(What the task asks): Copy each entry below exactly. No images.

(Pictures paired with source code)
········

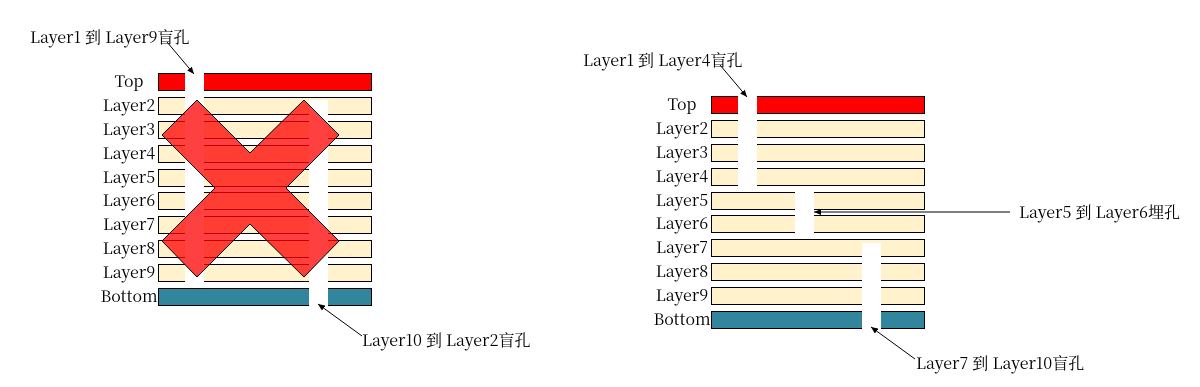
<!DOCTYPE html>
<html lang="zh-CN">
<head>
<meta charset="utf-8">
<title>PCB 盲孔与埋孔叠层</title>
<style>
:root {
  --paper: #fff;
  --ink: #000;
  --top: #f00;
  --inner: #fff2cc;
  --bottom: #31859c;
  --reject: rgba(255, 0, 0, .75);
}
* { box-sizing: border-box; margin: 0; padding: 0; }
body { overflow: hidden; background: var(--paper); }
.board {
  position: relative;
  width: 1200px;
  height: 387px;
  overflow: hidden;
  background: var(--paper);
  color: var(--ink);
  font: 16px/24px "Noto Serif CJK SC", "Noto Serif CJK JP", serif;
}
.stack {
  position: absolute;
  width: 272px;
  list-style: none;
}
.stack-wrong { left: 100px; top: 70px; }
.stack-right { left: 653px; top: 93px; }
.stack li {
  display: grid;
  grid-template-columns: 58px 214px;
  align-items: center;
  height: 23.9px;
}
.stack span {
  justify-self: center;
  position: relative;
  top: -1px;
  white-space: nowrap;
}
.stack li::after {
  content: "";
  height: 16px;
  border: 1px solid var(--ink);
  background: var(--inner);
}
.stack .top::after { background: var(--top); }
.stack .bottom::after { background: var(--bottom); }
.overlay { position: absolute; left: 0; top: 0; }
.via { fill: var(--paper); }
.cross { fill: var(--reject); stroke: var(--ink); stroke-width: 1; }
.arrows { stroke: var(--ink); stroke-width: 1; }
.note { position: absolute; white-space: nowrap; }
</style>
</head>
<body>
<main class="board">
  <ul class="stack stack-wrong">
    <li class="top"><span>Top</span></li>
    <li><span>Layer2</span></li>
    <li><span>Layer3</span></li>
    <li><span>Layer4</span></li>
    <li><span>Layer5</span></li>
    <li><span>Layer6</span></li>
    <li><span>Layer7</span></li>
    <li><span>Layer8</span></li>
    <li><span>Layer9</span></li>
    <li class="bottom"><span>Bottom</span></li>
  </ul>
  <ul class="stack stack-right">
    <li class="top"><span>Top</span></li>
    <li><span>Layer2</span></li>
    <li><span>Layer3</span></li>
    <li><span>Layer4</span></li>
    <li><span>Layer5</span></li>
    <li><span>Layer6</span></li>
    <li><span>Layer7</span></li>
    <li><span>Layer8</span></li>
    <li><span>Layer9</span></li>
    <li class="bottom"><span>Bottom</span></li>
  </ul>

  <svg class="overlay" width="1200" height="387" viewBox="0 0 1200 387" aria-hidden="true">
    <defs>
      <marker id="arrowhead" viewBox="0 0 7 6" refX="7" refY="3" markerWidth="7" markerHeight="6" orient="auto">
        <polygon points="0,0 7,3 0,6"/>
      </marker>
    </defs>
    <g class="via">
      <rect x="185" y="72" width="19" height="212"/>
      <rect x="309" y="100" width="19" height="207"/>
      <rect x="738" y="95" width="19" height="92"/>
      <rect x="795" y="191" width="19" height="45"/>
      <rect x="862" y="243" width="19" height="87"/>
    </g>
    <polygon class="cross" points="197,100 250,153 304,100 339,135 286,188 339,241 304,277 250,224 197,277 162,241 215,188 162,135"/>
    <g class="arrows" marker-end="url(#arrowhead)">
      <line x1="167" y1="42" x2="194" y2="74" marker-end="url(#arrowhead)"/>
      <line x1="362" y1="336" x2="318" y2="304" marker-end="url(#arrowhead)"/>
      <line x1="720" y1="65" x2="747" y2="97" marker-end="url(#arrowhead)"/>
      <line x1="1010" y1="212" x2="814" y2="212" marker-end="url(#arrowhead)"/>
      <line x1="915" y1="359" x2="871" y2="327" marker-end="url(#arrowhead)"/>
    </g>
  </svg>

  <p class="note" style="left:30px;top:25px">Layer1 到 Layer9盲孔</p>
  <p class="note" style="left:362px;top:328px">Layer10 到 Layer2盲孔</p>
  <p class="note" style="left:583px;top:48px">Layer1 到 Layer4盲孔</p>
  <p class="note" style="left:1019px;top:200px">Layer5 到 Layer6埋孔</p>
  <p class="note" style="left:916px;top:351px">Layer7 到 Layer10盲孔</p>
</main>
</body>
</html>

········

(Answer area):
<!DOCTYPE html>
<html lang="zh-CN">
<head>
<meta charset="utf-8">
<title>PCB 盲孔与埋孔叠层</title>
<style>
:root {
  --paper: #fff;
  --ink: #000;
  --top: #f00;
  --inner: #fff2cc;
  --bottom: #31859c;
  --reject: rgba(255, 0, 0, .75);
}
* { box-sizing: border-box; margin: 0; padding: 0; }
body { overflow: hidden; background: var(--paper); }
.board {
  position: relative;
  width: 1200px;
  height: 387px;
  overflow: hidden;
  background: var(--paper);
  color: var(--ink);
  font: 16px/24px "Noto Serif CJK SC", "Noto Serif CJK JP", serif;
}
.stack {
  position: absolute;
  width: 272px;
  list-style: none;
}
.stack-wrong { left: 100px; top: 70px; }
.stack-right { left: 653px; top: 93px; }
.stack li {
  display: grid;
  grid-template-columns: 58px 214px;
  align-items: center;
  height: 23.9px;
}
.stack span {
  justify-self: center;
  position: relative;
  top: -1px;
  white-space: nowrap;
}
.stack li::after {
  content: "";
  height: 16px;
  border: 1px solid var(--ink);
  background: var(--inner);
}
.stack .top::after { background: var(--top); }
.stack .bottom::after { background: var(--bottom); }
.overlay { position: absolute; left: 0; top: 0; }
.via { fill: var(--paper); }
.cross { fill: var(--reject); stroke: var(--ink); stroke-width: 1; }
.arrows { stroke: var(--ink); stroke-width: 1; }
.note { position: absolute; white-space: nowrap; }
</style>
</head>
<body>
<main class="board">
  <ul class="stack stack-wrong">
    <li class="top"><span>Top</span></li>
    <li><span>Layer2</span></li>
    <li><span>Layer3</span></li>
    <li><span>Layer4</span></li>
    <li><span>Layer5</span></li>
    <li><span>Layer6</span></li>
    <li><span>Layer7</span></li>
    <li><span>Layer8</span></li>
    <li><span>Layer9</span></li>
    <li class="bottom"><span>Bottom</span></li>
  </ul>
  <ul class="stack stack-right">
    <li class="top"><span>Top</span></li>
    <li><span>Layer2</span></li>
    <li><span>Layer3</span></li>
    <li><span>Layer4</span></li>
    <li><span>Layer5</span></li>
    <li><span>Layer6</span></li>
    <li><span>Layer7</span></li>
    <li><span>Layer8</span></li>
    <li><span>Layer9</span></li>
    <li class="bottom"><span>Bottom</span></li>
  </ul>

  <svg class="overlay" width="1200" height="387" viewBox="0 0 1200 387" aria-hidden="true">
    <defs>
      <marker id="arrowhead" viewBox="0 0 7 6" refX="7" refY="3" markerWidth="7" markerHeight="6" orient="auto">
        <polygon points="0,0 7,3 0,6"/>
      </marker>
    </defs>
    <g class="via">
      <rect x="185" y="72" width="19" height="212"/>
      <rect x="309" y="100" width="19" height="207"/>
      <rect x="738" y="95" width="19" height="92"/>
      <rect x="795" y="191" width="19" height="45"/>
      <rect x="862" y="243" width="19" height="87"/>
    </g>
    <polygon class="cross" points="197,100 250,153 304,100 339,135 286,188 339,241 304,277 250,224 197,277 162,241 215,188 162,135"/>
    <g class="arrows" marker-end="url(#arrowhead)">
      <line x1="167" y1="42" x2="194" y2="74" marker-end="url(#arrowhead)"/>
      <line x1="362" y1="336" x2="318" y2="304" marker-end="url(#arrowhead)"/>
      <line x1="720" y1="65" x2="747" y2="97" marker-end="url(#arrowhead)"/>
      <line x1="1010" y1="212" x2="814" y2="212" marker-end="url(#arrowhead)"/>
      <line x1="915" y1="359" x2="871" y2="327" marker-end="url(#arrowhead)"/>
    </g>
  </svg>

  <p class="note" style="left:30px;top:25px">Layer1 到 Layer9盲孔</p>
  <p class="note" style="left:362px;top:328px">Layer10 到 Layer2盲孔</p>
  <p class="note" style="left:583px;top:48px">Layer1 到 Layer4盲孔</p>
  <p class="note" style="left:1019px;top:200px">Layer5 到 Layer6埋孔</p>
  <p class="note" style="left:916px;top:351px">Layer7 到 Layer10盲孔</p>
</main>
</body>
</html>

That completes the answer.